G36 has a reputation for unreliability
Everyone has heard of the formidable German assault rifle, the G36—the successor to the reliable G3. Both are Heckler & Koch products.
You can find the G3 all around the world, as the rifle is in the top five for small arms sales.
The G36 is different. It’s actually quite rare outside of Europe. And for good reason. It’s got a bad reputation.
The G36 originated in the early ’90s. It’s renowned as a light and versatile advanced combat rifle. Many European armies and security forces adopted it. Two nations bought a production license—Spain and, interestingly enough, Saudi Arabia.
Germany has also begun sending G36s to Kurdish Peshmerga forces to help them battle Islamic State in Iraq.
There are some minor differences between versions for export and those for domestic use. The main difference between the two versions is the sights added to the integrated scope. The domestic version has an inbuilt reflex sight. The export version has iron sights.
In theory, you could break off the reflex sight to restore the iron sights. However, in practice this doesn’t work. German soldiers have tried it.
Ever since its introduction as the standard German assault rifle in December 1997, German soldiers have struggled with the G36. After all, it had to fill in for the G3, which had served well for nearly 40 years.
The introduction occurred in a time of foreign policy changes. For the first time in its contemporary history, Germany took part in international operations on the Balkan. All in all, exciting times for the Bundeswehr.
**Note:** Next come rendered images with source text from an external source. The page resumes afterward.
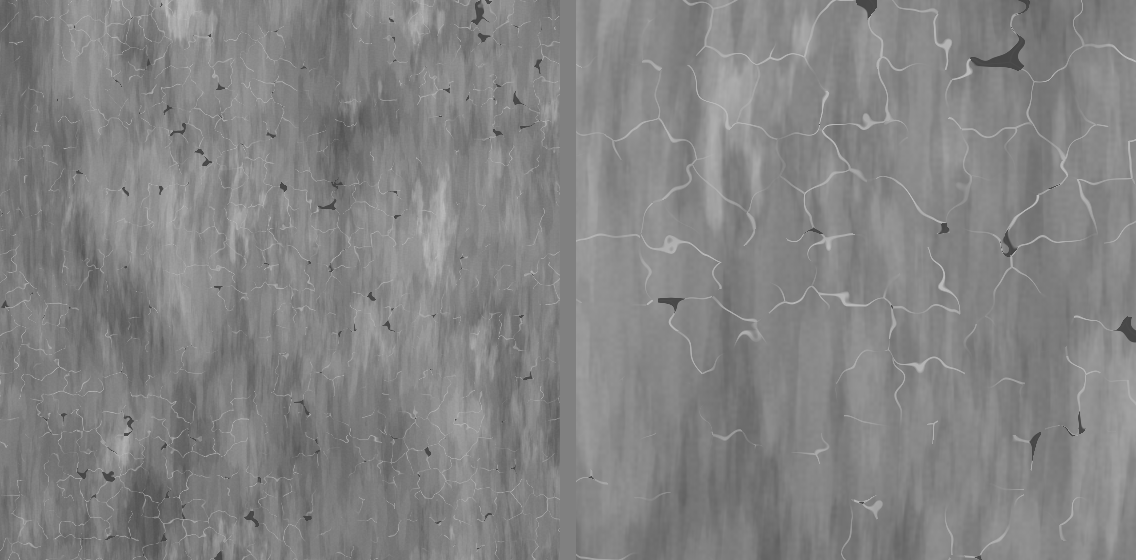
Left, the full canvas; right, a detail of the centre.
Write a WebGL 2 fragment shader that draws this texture.

```glsl
#version 300 es
precision highp float;

uniform vec2 u_resolution;
out vec4 fragColor;

#define BASE_TONE 0.503
#define WASH_LAYERS 8
#define WASH_CONTRAST 0.036
#define STREAK_SCALE vec2(66.0, 11.0)
#define PATCH_SCALE vec2(11.0, 5.5)
#define HIGHLIGHT_TONE 0.10
#define CRACK_CELLS 27.0
#define CRACK_WIDTH 0.0006
#define CRACK_TONE 0.74
#define CHIP_SIZE 0.85
#define CHIP_TONE 0.26
#define GRAIN 0.022

float hash(vec2 p) {
    return fract(sin(dot(p, vec2(127.1, 311.7))) * 43758.5453);
}

vec2 hash2(vec2 p) {
    return vec2(hash(p), hash(p + 57.3));
}

float noise(vec2 p) {
    vec2 i = floor(p), f = fract(p);
    f = f * f * (3.0 - 2.0 * f);
    float low = mix(hash(i), hash(i + vec2(1, 0)), f.x);
    float high = mix(hash(i + vec2(0, 1)), hash(i + vec2(1, 1)), f.x);
    return mix(low, high, f.y);
}

float fbm(vec2 p) {
    float sum = 0.0, weight = 0.533;
    for (int i = 0; i < 4; i++) {
        sum += weight * noise(p);
        p = p * 2.03 + 17.7;
        weight *= 0.5;
    }
    return sum;
}

// Overlapping vertical brush washes with ragged edges
float paint(vec2 p) {
    p.x += 0.012 * noise(p * vec2(5.0, 7.0));
    float tone = BASE_TONE + 0.13 * (fbm(p * vec2(5.0, 3.0)) - 0.5);
    for (int i = 0; i < WASH_LAYERS; i++) {
        vec2 shift = vec2(13.7, 7.9) * float(i + 1);
        float size = 0.7 + 0.12 * float(i);
        float field = 0.58 * noise(p * PATCH_SCALE * size + shift)
                    + 0.42 * fbm(p * STREAK_SCALE * size + shift * 3.0);
        float wash = smoothstep(0.57, 0.63, field);
        tone += WASH_CONTRAST * wash * (i % 2 == 0 ? 1.0 : -1.0);
    }

    // Fine bristle marks and rare bright scuffs
    float bristle = fbm(p * vec2(110.0, 14.0) + 91.0);
    tone += 0.07 * (bristle - 0.5);
    float scuff = 0.6 * noise(p * vec2(9.0, 5.0) + 203.0)
                + 0.4 * fbm(p * vec2(80.0, 20.0) + 41.0);
    tone += HIGHLIGHT_TONE * smoothstep(0.66, 0.75, scuff) * (0.4 + bristle);
    return tone;
}

// Cell borders give x: crack opacity, y: chip coverage at the junctions
vec2 cracks(vec2 p, float pixel) {
    vec2 q = p * CRACK_CELLS;
    q += 0.32 * (vec2(noise(p * 95.0), noise(p * 95.0 + 33.0)) - 0.5);
    vec2 cell = floor(q);

    // Three nearest cell centres, sorted by distance
    vec3 near = vec3(9.0);
    vec2 id1 = cell, id2 = cell, id3 = cell;
    vec2 c1 = q, c2 = q;
    for (int y = -1; y <= 1; y++) {
        for (int x = -1; x <= 1; x++) {
            vec2 id = cell + vec2(x, y);
            vec2 centre = id + 0.5 + 0.85 * (hash2(id) - 0.5);
            float d = distance(q, centre);
            if (d < near.x) {
                near = vec3(d, near.xy);
                id3 = id2; id2 = id1; id1 = id;
                c2 = c1; c1 = centre;
            } else if (d < near.y) {
                near = vec3(near.x, d, near.y);
                id3 = id2; id2 = id; c2 = centre;
            } else if (d < near.z) {
                near.z = d; id3 = id;
            }
        }
    }
    float border = (near.y * near.y - near.x * near.x)
                 / (2.0 * max(distance(c1, c2), 0.05)) / CRACK_CELLS;
    float region = smoothstep(0.3, 0.65, fbm(p * 5.0 + 71.0));

    // Spiked chips where three cells meet
    float size = CHIP_SIZE - 5.5 * hash(id1 + id2 + id3 + 11.0) - 0.6 * (1.0 - region);
    float chip = size - pow(near.y - near.x, 0.7) - pow(near.z - near.x, 0.7);
    float soft = 4.0 * pixel * CRACK_CELLS;
    float chipCover = smoothstep(-0.5, 0.5, chip / soft) * step(0.05, size);

    // Broken hairlines, kept whole close to a chip
    float presence = 0.45 * hash(id1 + id2) + 0.3 * noise(p * 42.0 + 19.0) + 0.35 * region;
    float kept = max(smoothstep(0.56, 0.74, presence), smoothstep(-0.9, -0.4, chip));
    float line = clamp((CRACK_WIDTH - border) / pixel + 0.5, 0.0, 1.0);
    line *= kept * (0.4 + 0.6 * noise(p * 60.0 + 7.0));
    return vec2(line, chipCover);
}

void main() {
    float pixel = 1.0 / min(u_resolution.x, u_resolution.y);
    vec2 p = gl_FragCoord.xy * pixel;

    float tone = paint(p) + GRAIN * (noise(p * 420.0) - 0.5);
    vec2 damage = cracks(p, pixel);
    tone = mix(tone, CRACK_TONE, damage.x);
    tone = mix(tone, CHIP_TONE, damage.y * 0.92);
    fragColor = vec4(vec3(clamp(tone, 0.0, 1.0)), 1.0);
}
```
But then in 2001 the United States invaded Afghanistan and Germany joined the NATO occupying force. Meanwhile, there were rumors about inaccuracy resulting from suspected frailty in the G36’s construction.
In 2009, the Bundeswehr boosted its operations in Afghanistan. Soldiers talked about their G36s overheating in Afghanistan’s hot summers. But there was no hard evidence of that happening.
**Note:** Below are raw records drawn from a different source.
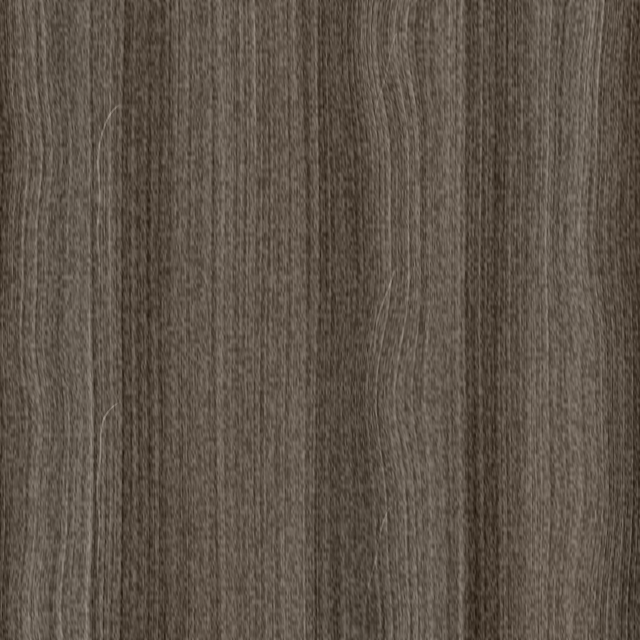
A WebGL 2 fragment shader for this texture:

```glsl
#version 300 es
precision highp float;
// Grey-brown wood veneer: upright strips with long crisp growth lines, fibres and pale veins.

uniform vec2 u_resolution;
out vec4 fragColor;

const vec3 WOOD = vec3(0.362, 0.321, 0.279);
const vec3 WARM_TINT = vec3(0.005, 0.0, -0.002);
const float TONE_RANGE = 0.092;
const float TONE_MEAN = 0.62;
const float GRAIN = 0.036;
const float RIDGE = 0.056;
const float RIDGE_SHARPNESS = 9.0;
const float PORES = 0.07;
const float FIBRE = 0.078;
const float VEIN_LIGHT = 0.15;
const float VEIN_WIDTH = 0.0015;
const vec2 PORE_CELLS = vec2(270.0, 90.0);
const vec2 FIBRE_CELLS = vec2(420.0, 150.0);
const float FIBRE_SLANT = 0.09;

vec2 hash2(vec2 p) {
  vec3 q = fract(p.xyx * vec3(0.1031, 0.1030, 0.0973));
  q += dot(q, q.yzx + 33.33);
  return fract((q.xx + q.yz) * q.zy);
}

// Smooth value noise from -1 to 1
float noise(vec2 p) {
  vec2 i = floor(p), f = fract(p);
  f = f * f * (3.0 - 2.0 * f);
  float low = mix(hash2(i).x, hash2(i + vec2(1, 0)).x, f.x);
  float high = mix(hash2(i + vec2(0, 1)).x, hash2(i + vec2(1, 1)).x, f.x);
  return 2.0 * mix(low, high, f.y) - 1.0;
}

// Distance to the nearest scattered cell point
float cellular(vec2 p) {
  vec2 i = floor(p), f = fract(p);
  float nearest = 4.0;
  for (int y = -1; y <= 1; y++)
    for (int x = -1; x <= 1; x++) {
      vec2 cell = vec2(x, y);
      vec2 d = cell + hash2(i + cell) - f;
      nearest = min(nearest, dot(d, d));
    }
  return sqrt(nearest);
}

float bell(float x, float centre, float width) {
  float d = (x - centre) / width;
  return exp(-d * d);
}

// Rises over edges.xy, falls over edges.zw
float band(float x, vec4 edges) {
  return smoothstep(edges.x, edges.y, x) * (1.0 - smoothstep(edges.z, edges.w, x));
}

// Bends the growth lines with layered sines, strongest in the figured strips
float growthLine(vec2 p) {
  float left = bell(p.x, 0.06, 0.07);
  float heart = bell(p.x, 0.61, 0.06);
  float right = bell(p.x, 0.92, 0.07);
  float x = p.x + 0.0020 * sin(7.0 * p.y + 14.0 * p.x);
  x += left * (0.006 * sin(13.0 * p.y + 1.0) + 0.002 * sin(31.0 * p.y));
  x -= heart * (0.013 * sin(10.5 * p.y + 0.9) + 0.004 * sin(23.0 * p.y + 2.0));
  x += right * (0.010 * sin(8.0 * p.y + 2.5) + 0.002 * sin(23.0 * p.y));
  return x;
}

// Broad light and dark strips, some with a sharp seam
float stripTone(float x, float line) {
  float seamA = smoothstep(0.189, 0.191, x), seamB = smoothstep(0.725, 0.728, x);
  float tone = band(line, vec4(-0.01, 0.06, 0.11, 0.32)) * (1.0 - seamA);
  tone += band(x, vec4(0.19, 0.36, 0.42, 0.55)) * seamA;
  tone += band(line, vec4(0.53, 0.62, 0.74, 0.86)) * (1.0 - seamB);
  tone += band(line, vec4(0.745, 0.86, 0.92, 1.01)) * seamB;
  return tone;
}

// Unbroken pale lines, each with a dark neighbour
float growthRidges(float line, float y, float density) {
  float phase = density * (line + 0.007 * noise(vec2(line * 32.0, y * 0.6 + density)));
  vec2 wave = 0.5 + 0.5 * sin(vec2(phase, phase - 1.6));
  vec2 ridge = pow(wave, vec2(RIDGE_SHARPNESS));
  float strength = 0.75 + 0.7 * noise(vec2(line * 48.0 + density, y * 0.9));
  return strength * (ridge.x - ridge.y);
}

// Thin pale line running down from its top and bending left
float vein(vec2 p, vec2 top, float len, float drift, float bend) {
  float t = (top.y - p.y) / len;
  float decay = exp(-bend * clamp(t, 0.0, 1.0));
  float slope = drift * bend * decay / len;
  float wobble = 0.002 * sin(55.0 * p.y + 20.0 * top.y);
  float d = abs(p.x - top.x + drift * (1.0 - decay) + wobble) / sqrt(1.0 + slope * slope);
  float fade = smoothstep(0.0, 0.02, t) * (1.0 - smoothstep(0.2, 1.0, t));
  return fade * (1.0 - smoothstep(0.3 * VEIN_WIDTH, 1.6 * VEIN_WIDTH, d));
}

void main() {
  vec2 p = gl_FragCoord.xy / u_resolution;
  float line = growthLine(p);
  float light = TONE_RANGE * (stripTone(p.x, line) - TONE_MEAN);

  // Long growth lines: soft streaks under crisp ridges
  light += 0.4 * GRAIN * noise(vec2(line * 24.0, p.y * 1.2));
  light += 0.9 * GRAIN * noise(vec2(line * 80.0, p.y * 0.8 + 7.0));
  light += GRAIN * noise(vec2(line * 170.0, p.y * 1.2 + 19.0));
  light += GRAIN * noise(vec2(line * 310.0, p.y * 3.0 + 41.0));
  light += RIDGE * growthRidges(line, p.y, 370.0);
  light += 0.8 * RIDGE * growthRidges(line, p.y, 690.0);

  // Long pores and slanted fibres
  vec2 slanted = vec2(line + FIBRE_SLANT * p.y, p.y);
  light += PORES * (cellular(slanted * PORE_CELLS) - 0.46);
  light += FIBRE * noise(slanted * FIBRE_CELLS + 53.0);

  // Pale veins: hooked on the left, leaning near the heart
  float veins = 0.0;
  for (int i = 0; i < 3; i++) {
    float k = float(i);
    veins += vein(p, vec2(0.188, 0.838 - 0.465 * k), 0.42, 0.034, 18.0);
    veins += 0.7 * vein(p, vec2(0.622 - 0.006 * k, 0.95 - 0.37 * k), 0.25, 0.060, 1.6);
  }
  light += VEIN_LIGHT * veins;

  vec3 tint = WARM_TINT * noise(vec2(line * 9.0 + 3.0, p.y * 1.3));
  fragColor = vec4(clamp(WOOD + light + tint, 0.0, 1.0), 1.0);
}
```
This changed on Good Friday in 2010, during the most intensive skirmish involving German troops since World War II—a firefight that left three paratroopers dead. For 10 hours, the paratroopers fought off a Taliban ambush in the Char Darrah district, together firing 28,000 rounds.
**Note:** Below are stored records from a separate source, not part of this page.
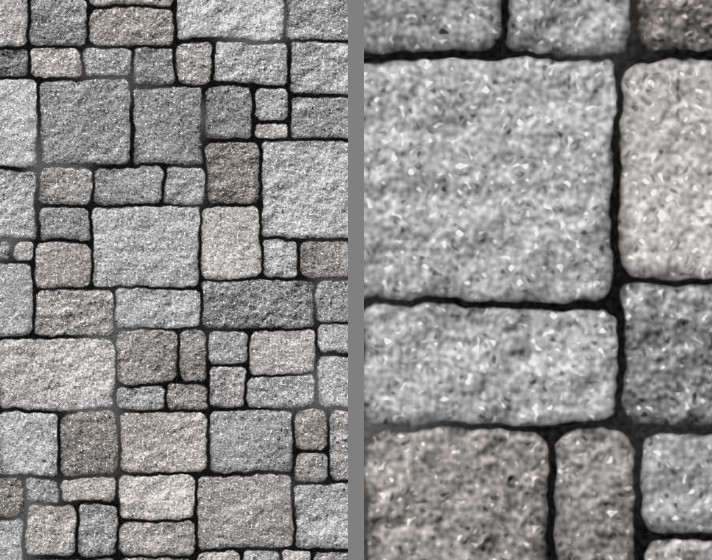
Left: the whole. Right: its middle third, enlarged.
A WebGL 2 fragment shader for this texture:

```glsl
#version 300 es
precision highp float;
// Dry-stone wall of rough grey granite blocks with dark, uneven joints.
// A pinwheel grid gives interlocking rectangles, some are cut again, then
// gradient noise bends their outlines and carves a lit, grainy surface.

uniform vec2 u_resolution;
out vec4 fragColor;

// Lengths are fractions of the canvas width.
const vec2  CELL         = vec2(0.262, 0.182); // mean block size before cutting
const float JITTER       = 0.34;               // shift of grid lines, in cells
const vec2  ORIGIN       = vec2(3.37, 5.21);   // part of the endless wall shown
const float GAP_MIN      = 0.0026;             // half width of the joints
const float GAP_MAX      = 0.0062;
const float CORNER       = 0.020;
const float BEVEL        = 0.017;
const float TILT         = 0.035;              // radians
const vec2  LIGHT_STEP   = vec2(-0.0017, 0.0036);
const float RELIEF_GAIN  = 0.95;
const float GRAIN_GAIN   = 0.27;
const float TONE_DARK    = 0.50;
const float TONE_LIGHT   = 0.73;
const float JOINT_DARK   = 0.07;
const float JOINT_MORTAR = 0.36;
const vec3  COOL_TINT    = vec3(0.998, 1.0, 1.004);
const vec3  WARM_TINT    = vec3(1.035, 0.995, 0.965);

struct Stone { vec2 centre; vec2 halfSize; vec2 id; };

vec2 hash2(vec2 p) {
    uvec2 v = uvec2(ivec2(floor(p))) * 1664525u + 10139u;
    v.x += v.y * 1664525u;
    v.y += v.x * 1664525u;
    v ^= v >> 16u;
    v.x += v.y * 1664525u;
    v.y += v.x * 1664525u;
    v ^= v >> 16u;
    return vec2(v & 65535u) / 65535.0;
}

float corner(vec2 cell, vec2 f, vec2 o) {
    return dot(hash2(cell + o) * 2.0 - 1.0, f - o);
}

float gradientNoise(vec2 p) {
    vec2 i = floor(p), f = p - i;
    vec2 u = f * f * f * (f * (f * 6.0 - 15.0) + 10.0);
    return mix(mix(corner(i, f, vec2(0, 0)), corner(i, f, vec2(1, 0)), u.x),
               mix(corner(i, f, vec2(0, 1)), corner(i, f, vec2(1, 1)), u.x), u.y);
}

vec2 noise2(vec2 p) {
    return vec2(gradientNoise(p), gradientNoise(p + vec2(41.3, 87.7)));
}

float lineShift(vec2 vertex) {
    return (hash2(vertex).x * 2.0 - 1.0) * JITTER;
}

// Pinwheel block: grid vertices carry vertical and horizontal lines in turn.
vec4 blockBounds(vec2 c) {
    float ll = lineShift(c), lr = lineShift(c + vec2(1, 0));
    float ur = lineShift(c + vec2(1, 1)), ul = lineShift(c + vec2(0, 1));
    bool odd = mod(c.x + c.y, 2.0) > 0.5;
    vec4 shift = odd ? vec4(ul, ll, lr, ur) : vec4(ll, lr, ur, ul);
    return vec4(c, c + 1.0) + shift;
}

Stone findStone(vec2 p) {
    vec2 g = p / CELL, id = floor(g);
    vec4 bounds = vec4(id, id + 1.0);
    for (int k = 0; k < 9; k++) {
        vec2 c = floor(g) + vec2(k % 3 - 1, k / 3 - 1);
        vec4 b = blockBounds(c);
        if (all(greaterThanEqual(g, b.xy)) && all(lessThan(g, b.zw))) { bounds = b; id = c; }
    }
    vec2 lo = bounds.xy * CELL, hi = bounds.zw * CELL;
    id *= 8.0;
    // Cut tall, very long and a few large blocks in two.
    for (int k = 0; k < 2; k++) {
        vec2 size = hi - lo, r = hash2(id + 301.0);
        float aspect = size.x / size.y;
        bool large = size.x * size.y > 0.036 && r.x < 0.35;
        if (aspect > 0.75 && aspect < 2.5 && !large) break;
        int axis = aspect < 1.35 ? 1 : 0;
        float cut = mix(lo[axis], hi[axis], mix(0.32, 0.68, r.y));
        if (p[axis] < cut) { hi[axis] = cut; id += vec2(1, 0); }
        else { lo[axis] = cut; id += vec2(0, 1); }
    }
    return Stone((lo + hi) * 0.5, (hi - lo) * 0.5, id);
}

float roundedBox(vec2 q, vec2 halfSize, float radius) {
    vec2 d = abs(q) - halfSize + radius;
    return length(max(d, 0.0)) + min(max(d.x, d.y), 0.0) - radius;
}

float relief(vec2 p) {
    float sum = 0.0, gain = 1.0;
    for (int k = 0; k < 4; k++) {
        sum += gain * gradientNoise(p * 21.0 / gain);
        gain *= 0.5;
    }
    return sum - 0.5 * abs(gradientNoise(p * 28.0 + 9.0));
}

void main() {
    vec2 p = gl_FragCoord.xy / u_resolution.x + ORIGIN;
    float pixel = 1.0 / u_resolution.x;

    // Wobbly outlines
    vec2 w = p + 0.013 * noise2(p * 8.0) + 0.007 * noise2(p * 27.0) + 0.0035 * noise2(p * 75.0);
    Stone s = findStone(w);
    vec2 r = hash2(s.id + 77.0), r2 = hash2(s.id + 555.0);
    vec2 q = w - s.centre;
    q += (r2.x - 0.5) * TILT * vec2(-q.y, q.x);
    float gap = mix(GAP_MIN, GAP_MAX, r2.y);
    float radius = min(CORNER * mix(0.6, 1.2, r.y), 0.45 * min(s.halfSize.x, s.halfSize.y));
    float d = roundedBox(q, s.halfSize - gap, radius);

    // Stone face: broad stains, carved relief, mineral grain
    vec2 sp = p + s.id * 1.37;
    float slope = relief(sp) - relief(sp + LIGHT_STEP);
    float speck = gradientNoise(sp * 125.0);
    float grain = gradientNoise(sp * 165.0 + 5.0) + 0.6 * gradientNoise(sp * 80.0);
    float tone = mix(TONE_DARK, TONE_LIGHT, r.x) + 0.14 * gradientNoise(sp * 6.0);
    tone += RELIEF_GAIN * mix(0.7, 1.15, r2.x) * slope + GRAIN_GAIN * grain;
    tone += 0.32 * smoothstep(0.2, 0.5, speck) - 0.2 * smoothstep(0.2, 0.5, -speck);

    // Rounded edges, lit from above
    float edge = smoothstep(-BEVEL, 0.0, d);
    tone *= 1.0 + edge * (0.22 * q.y / s.halfSize.y - 0.14);
    tone *= 1.0 - 0.3 * smoothstep(-0.005, 0.001, d);

    // Joints: deep shadow with patches of pale mortar
    float mortar = smoothstep(-0.05, 0.4, gradientNoise(p * 4.5 + 3.0));
    float joint = mix(JOINT_DARK, JOINT_MORTAR, mortar) + 0.09 * grain;
    float inJoint = smoothstep(-1.0, 1.0, d / max(pixel, 0.0016));

    vec3 tint = mix(COOL_TINT, WARM_TINT, r.y * r.y * r.y);
    vec3 colour = mix(tint * clamp(tone, 0.06, 0.93), vec3(max(joint, 0.03)), inJoint);
    fragColor = vec4(clamp(colour, 0.0, 1.0), 1.0);
}
```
Subsequent investigations suggest no Taliban were critically injured that day—although to be fair, the report claiming so isn’t publicly available.
Helmet-camera footage and eyewitness accounts of the fight prove that the G36s overheated. Soldiers had to let them cool down before they would operate properly again.
However, by this time the German government had introduced an updated version of the G36, replacing the integrated reflex sight with a modular reflex sight.
Fast forward to the present day. Investigations have proved time and time again the rifle’s unreliability. The Ministry of Defense downplayed, disputed or interfered with the reports in order to avoid a larger scandal.
There were new reports this fall, blaming faulty ammunition and overheating for the inaccuracy. The civil servant in charge at the ministry disliked this result and asked for a second and third revision until the reporting fit the ministry’s official narrative.
But in protest, the examiner who conducted and wrote the report handed it over to the military ombudsman.
And where do we go from here? This summer the Bundeswehr halted additional purchases of G36s, due to the ongoing investigations. The political implications aren’t clear yet.
For the soldiers who must go to war with a potentially unreliable weapon, the controversy is business as usual. Few believe the official reports and fall back on firsthand experience. German soldiers tend to be suspicious of their G36s and try to keep them cool, especially their barrels.
Some hope to become a designated marksman, equipped with a scoped G3—a version of the weapon the G36 was supposed to replace.